Whenever a line in the entries below includes the string "drawNav", count that line. Report the total alone.

*** Supplied data Section Begins ***

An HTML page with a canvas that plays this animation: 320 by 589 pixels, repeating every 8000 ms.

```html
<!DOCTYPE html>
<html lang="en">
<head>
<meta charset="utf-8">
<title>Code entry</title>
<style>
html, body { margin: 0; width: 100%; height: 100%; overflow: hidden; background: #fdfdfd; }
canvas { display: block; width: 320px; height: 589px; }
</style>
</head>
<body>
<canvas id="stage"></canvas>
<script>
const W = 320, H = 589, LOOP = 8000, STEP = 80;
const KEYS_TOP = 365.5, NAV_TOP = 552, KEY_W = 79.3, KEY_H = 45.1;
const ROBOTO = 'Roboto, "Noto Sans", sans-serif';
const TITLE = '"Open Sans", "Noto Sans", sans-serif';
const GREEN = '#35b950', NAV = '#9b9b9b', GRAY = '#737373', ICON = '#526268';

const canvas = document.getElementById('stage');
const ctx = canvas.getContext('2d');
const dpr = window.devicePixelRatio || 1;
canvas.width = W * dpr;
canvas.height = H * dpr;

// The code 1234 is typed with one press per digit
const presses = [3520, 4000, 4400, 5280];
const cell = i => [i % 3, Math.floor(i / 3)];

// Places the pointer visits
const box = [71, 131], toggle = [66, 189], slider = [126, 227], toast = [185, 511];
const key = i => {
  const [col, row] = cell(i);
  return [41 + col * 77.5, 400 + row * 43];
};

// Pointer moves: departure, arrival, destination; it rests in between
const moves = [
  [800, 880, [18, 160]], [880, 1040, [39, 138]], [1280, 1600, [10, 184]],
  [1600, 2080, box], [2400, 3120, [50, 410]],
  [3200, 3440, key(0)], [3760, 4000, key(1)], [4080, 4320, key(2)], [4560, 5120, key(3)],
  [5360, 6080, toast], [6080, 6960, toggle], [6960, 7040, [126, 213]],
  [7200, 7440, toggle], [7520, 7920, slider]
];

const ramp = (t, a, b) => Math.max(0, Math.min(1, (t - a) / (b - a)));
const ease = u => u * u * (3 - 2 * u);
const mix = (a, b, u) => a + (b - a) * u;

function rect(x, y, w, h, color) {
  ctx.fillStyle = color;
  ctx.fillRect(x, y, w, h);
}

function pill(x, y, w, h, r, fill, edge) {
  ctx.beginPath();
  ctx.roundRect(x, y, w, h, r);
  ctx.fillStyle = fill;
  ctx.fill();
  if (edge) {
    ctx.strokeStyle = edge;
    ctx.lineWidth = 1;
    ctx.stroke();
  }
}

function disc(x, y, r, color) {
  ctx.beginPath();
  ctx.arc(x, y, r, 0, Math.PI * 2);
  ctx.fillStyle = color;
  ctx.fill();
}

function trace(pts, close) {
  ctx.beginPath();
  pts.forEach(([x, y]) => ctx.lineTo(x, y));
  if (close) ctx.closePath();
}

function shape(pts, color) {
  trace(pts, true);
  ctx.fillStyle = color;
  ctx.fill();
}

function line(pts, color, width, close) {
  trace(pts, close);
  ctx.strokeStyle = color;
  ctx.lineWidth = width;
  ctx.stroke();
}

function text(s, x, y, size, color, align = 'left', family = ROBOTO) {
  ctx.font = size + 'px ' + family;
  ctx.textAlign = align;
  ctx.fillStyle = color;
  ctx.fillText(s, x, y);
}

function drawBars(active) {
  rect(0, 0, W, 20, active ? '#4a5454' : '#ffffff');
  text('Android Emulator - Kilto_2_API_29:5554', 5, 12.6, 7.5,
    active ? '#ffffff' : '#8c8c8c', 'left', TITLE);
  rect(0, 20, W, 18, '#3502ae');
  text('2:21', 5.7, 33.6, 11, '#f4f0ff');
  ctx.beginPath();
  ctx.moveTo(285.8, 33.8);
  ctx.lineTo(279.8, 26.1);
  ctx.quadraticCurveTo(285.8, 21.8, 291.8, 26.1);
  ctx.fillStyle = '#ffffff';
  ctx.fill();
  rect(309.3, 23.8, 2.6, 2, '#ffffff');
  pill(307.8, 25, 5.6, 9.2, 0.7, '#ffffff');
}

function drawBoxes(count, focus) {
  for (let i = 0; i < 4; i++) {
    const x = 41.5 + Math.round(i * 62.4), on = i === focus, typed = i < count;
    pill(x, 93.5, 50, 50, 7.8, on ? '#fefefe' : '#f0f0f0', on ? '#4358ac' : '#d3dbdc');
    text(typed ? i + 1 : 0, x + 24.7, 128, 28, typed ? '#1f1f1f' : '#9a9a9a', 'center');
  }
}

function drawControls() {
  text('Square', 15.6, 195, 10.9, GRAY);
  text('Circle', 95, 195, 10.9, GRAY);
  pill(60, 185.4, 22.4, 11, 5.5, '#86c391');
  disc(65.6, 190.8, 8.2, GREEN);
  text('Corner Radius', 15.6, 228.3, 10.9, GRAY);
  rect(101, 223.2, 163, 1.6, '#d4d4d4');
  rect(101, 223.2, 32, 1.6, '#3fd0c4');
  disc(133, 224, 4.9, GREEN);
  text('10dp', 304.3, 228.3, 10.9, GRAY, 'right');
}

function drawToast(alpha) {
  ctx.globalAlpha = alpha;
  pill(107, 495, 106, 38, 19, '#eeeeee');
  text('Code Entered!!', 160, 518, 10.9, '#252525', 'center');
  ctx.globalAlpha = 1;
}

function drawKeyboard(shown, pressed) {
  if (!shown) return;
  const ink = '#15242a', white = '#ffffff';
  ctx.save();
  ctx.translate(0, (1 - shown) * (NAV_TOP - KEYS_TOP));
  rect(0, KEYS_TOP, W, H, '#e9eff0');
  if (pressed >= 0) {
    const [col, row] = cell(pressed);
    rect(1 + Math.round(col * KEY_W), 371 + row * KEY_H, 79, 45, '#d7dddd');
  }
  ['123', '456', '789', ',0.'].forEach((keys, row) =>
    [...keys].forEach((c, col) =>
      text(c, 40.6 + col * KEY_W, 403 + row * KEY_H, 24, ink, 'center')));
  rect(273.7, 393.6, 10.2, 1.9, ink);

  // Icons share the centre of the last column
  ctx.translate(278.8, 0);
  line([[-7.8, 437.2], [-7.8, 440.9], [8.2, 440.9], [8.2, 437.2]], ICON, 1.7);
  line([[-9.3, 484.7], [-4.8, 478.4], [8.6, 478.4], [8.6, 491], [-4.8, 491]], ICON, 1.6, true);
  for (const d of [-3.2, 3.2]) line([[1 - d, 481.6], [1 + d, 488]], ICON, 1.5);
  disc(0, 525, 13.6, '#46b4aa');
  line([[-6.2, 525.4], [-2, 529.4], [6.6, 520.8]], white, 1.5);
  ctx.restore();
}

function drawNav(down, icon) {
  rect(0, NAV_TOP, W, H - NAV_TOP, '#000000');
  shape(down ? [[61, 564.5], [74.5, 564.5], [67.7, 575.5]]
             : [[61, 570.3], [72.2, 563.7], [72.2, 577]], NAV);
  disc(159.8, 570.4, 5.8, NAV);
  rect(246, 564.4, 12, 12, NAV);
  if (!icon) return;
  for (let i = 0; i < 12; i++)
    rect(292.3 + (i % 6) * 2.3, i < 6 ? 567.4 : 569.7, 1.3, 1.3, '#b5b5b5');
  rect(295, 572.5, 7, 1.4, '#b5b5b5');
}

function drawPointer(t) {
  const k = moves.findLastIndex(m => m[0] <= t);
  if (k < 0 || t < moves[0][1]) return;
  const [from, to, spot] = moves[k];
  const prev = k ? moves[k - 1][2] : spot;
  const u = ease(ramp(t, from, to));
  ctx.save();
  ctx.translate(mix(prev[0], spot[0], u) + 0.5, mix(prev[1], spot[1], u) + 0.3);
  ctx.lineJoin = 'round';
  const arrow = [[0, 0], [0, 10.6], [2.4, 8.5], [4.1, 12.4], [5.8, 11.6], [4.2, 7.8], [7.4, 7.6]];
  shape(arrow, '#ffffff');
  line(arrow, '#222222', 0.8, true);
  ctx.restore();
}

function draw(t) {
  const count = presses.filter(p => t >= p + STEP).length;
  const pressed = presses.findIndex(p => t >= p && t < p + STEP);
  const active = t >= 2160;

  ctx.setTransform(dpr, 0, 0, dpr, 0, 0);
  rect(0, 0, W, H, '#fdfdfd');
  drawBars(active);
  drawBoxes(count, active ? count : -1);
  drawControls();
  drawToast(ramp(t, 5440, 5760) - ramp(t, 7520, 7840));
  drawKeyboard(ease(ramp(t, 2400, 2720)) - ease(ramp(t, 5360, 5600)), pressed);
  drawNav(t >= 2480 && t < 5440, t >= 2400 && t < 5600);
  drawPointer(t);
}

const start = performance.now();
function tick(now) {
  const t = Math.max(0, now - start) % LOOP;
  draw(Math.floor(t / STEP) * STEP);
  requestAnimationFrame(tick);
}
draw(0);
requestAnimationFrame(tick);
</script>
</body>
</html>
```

*** Supplied data Section Ends ***

• [Answer to this problem] 2